* **Work request**
What lines in the material hold the string "const"? Return every one of them.

* **Source material**
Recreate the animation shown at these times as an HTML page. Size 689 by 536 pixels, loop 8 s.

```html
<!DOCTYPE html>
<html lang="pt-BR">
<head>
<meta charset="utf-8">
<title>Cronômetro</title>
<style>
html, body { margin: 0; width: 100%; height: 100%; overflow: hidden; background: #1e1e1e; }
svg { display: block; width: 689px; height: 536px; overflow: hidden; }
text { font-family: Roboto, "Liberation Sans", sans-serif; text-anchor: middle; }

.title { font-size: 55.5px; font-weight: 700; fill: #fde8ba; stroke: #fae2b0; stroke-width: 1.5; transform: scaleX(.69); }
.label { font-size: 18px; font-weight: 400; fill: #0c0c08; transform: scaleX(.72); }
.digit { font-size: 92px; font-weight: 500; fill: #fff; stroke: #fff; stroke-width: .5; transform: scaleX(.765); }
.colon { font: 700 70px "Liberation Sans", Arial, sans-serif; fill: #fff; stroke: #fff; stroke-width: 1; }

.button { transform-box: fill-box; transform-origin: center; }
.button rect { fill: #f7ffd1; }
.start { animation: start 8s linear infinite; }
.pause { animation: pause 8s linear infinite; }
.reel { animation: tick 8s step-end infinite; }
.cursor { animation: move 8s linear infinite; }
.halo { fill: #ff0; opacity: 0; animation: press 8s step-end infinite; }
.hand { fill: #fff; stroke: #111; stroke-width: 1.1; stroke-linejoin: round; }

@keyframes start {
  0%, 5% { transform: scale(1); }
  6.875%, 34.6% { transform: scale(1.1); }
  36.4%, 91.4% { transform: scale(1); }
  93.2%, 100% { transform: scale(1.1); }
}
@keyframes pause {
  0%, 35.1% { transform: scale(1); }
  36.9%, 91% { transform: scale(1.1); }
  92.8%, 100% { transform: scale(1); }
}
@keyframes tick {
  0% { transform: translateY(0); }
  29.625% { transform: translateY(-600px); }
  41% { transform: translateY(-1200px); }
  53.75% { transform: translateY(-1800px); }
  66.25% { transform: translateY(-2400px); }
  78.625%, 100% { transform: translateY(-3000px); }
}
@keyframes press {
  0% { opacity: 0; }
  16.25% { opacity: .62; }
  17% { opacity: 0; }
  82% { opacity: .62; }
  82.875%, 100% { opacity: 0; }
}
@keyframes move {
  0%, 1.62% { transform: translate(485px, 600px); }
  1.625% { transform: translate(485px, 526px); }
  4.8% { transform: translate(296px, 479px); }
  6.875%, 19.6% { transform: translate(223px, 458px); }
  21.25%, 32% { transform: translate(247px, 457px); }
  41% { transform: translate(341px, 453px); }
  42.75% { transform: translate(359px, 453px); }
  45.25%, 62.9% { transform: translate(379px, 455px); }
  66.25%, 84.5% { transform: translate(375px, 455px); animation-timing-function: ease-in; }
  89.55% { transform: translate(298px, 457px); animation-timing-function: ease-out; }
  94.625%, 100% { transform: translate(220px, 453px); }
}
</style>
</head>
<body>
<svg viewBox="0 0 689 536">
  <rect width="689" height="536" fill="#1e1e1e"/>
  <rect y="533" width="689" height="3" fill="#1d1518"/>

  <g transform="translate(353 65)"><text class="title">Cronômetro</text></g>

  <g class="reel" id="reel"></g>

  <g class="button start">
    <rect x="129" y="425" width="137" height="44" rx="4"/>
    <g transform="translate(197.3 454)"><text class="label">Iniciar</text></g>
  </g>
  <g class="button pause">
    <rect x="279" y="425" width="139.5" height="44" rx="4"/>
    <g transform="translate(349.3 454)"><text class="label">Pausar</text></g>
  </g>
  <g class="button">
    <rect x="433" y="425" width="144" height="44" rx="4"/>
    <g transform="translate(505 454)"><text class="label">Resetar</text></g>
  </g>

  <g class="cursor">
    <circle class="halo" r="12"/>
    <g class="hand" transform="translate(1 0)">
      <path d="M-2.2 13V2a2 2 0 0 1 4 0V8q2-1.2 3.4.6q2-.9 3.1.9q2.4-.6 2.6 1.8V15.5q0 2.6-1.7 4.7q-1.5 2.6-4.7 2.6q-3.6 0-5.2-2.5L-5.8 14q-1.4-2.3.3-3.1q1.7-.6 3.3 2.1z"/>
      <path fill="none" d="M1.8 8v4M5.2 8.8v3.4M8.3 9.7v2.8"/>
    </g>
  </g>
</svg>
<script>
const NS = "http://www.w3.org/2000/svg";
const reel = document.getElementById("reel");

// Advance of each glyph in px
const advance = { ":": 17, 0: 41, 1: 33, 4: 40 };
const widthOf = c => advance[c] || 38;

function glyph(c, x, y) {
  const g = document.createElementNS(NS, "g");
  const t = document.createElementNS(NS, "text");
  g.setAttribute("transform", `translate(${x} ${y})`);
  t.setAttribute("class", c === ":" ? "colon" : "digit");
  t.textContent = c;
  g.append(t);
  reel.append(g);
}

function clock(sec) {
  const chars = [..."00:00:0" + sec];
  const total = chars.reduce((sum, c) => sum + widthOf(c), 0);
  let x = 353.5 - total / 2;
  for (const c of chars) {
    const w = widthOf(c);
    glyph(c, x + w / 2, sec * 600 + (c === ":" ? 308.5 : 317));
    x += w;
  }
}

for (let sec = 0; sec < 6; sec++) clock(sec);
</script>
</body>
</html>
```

* **Solution to the exercise**
const NS = "http://www.w3.org/2000/svg";
const reel = document.getElementById("reel");
const advance = { ":": 17, 0: 41, 1: 33, 4: 40 };
const widthOf = c => advance[c] || 38;
  const g = document.createElementNS(NS, "g");
  const t = document.createElementNS(NS, "text");
  const chars = [..."00:00:0" + sec];
  const total = chars.reduce((sum, c) => sum + widthOf(c), 0);
  for (const c of chars) {
    const w = widthOf(c);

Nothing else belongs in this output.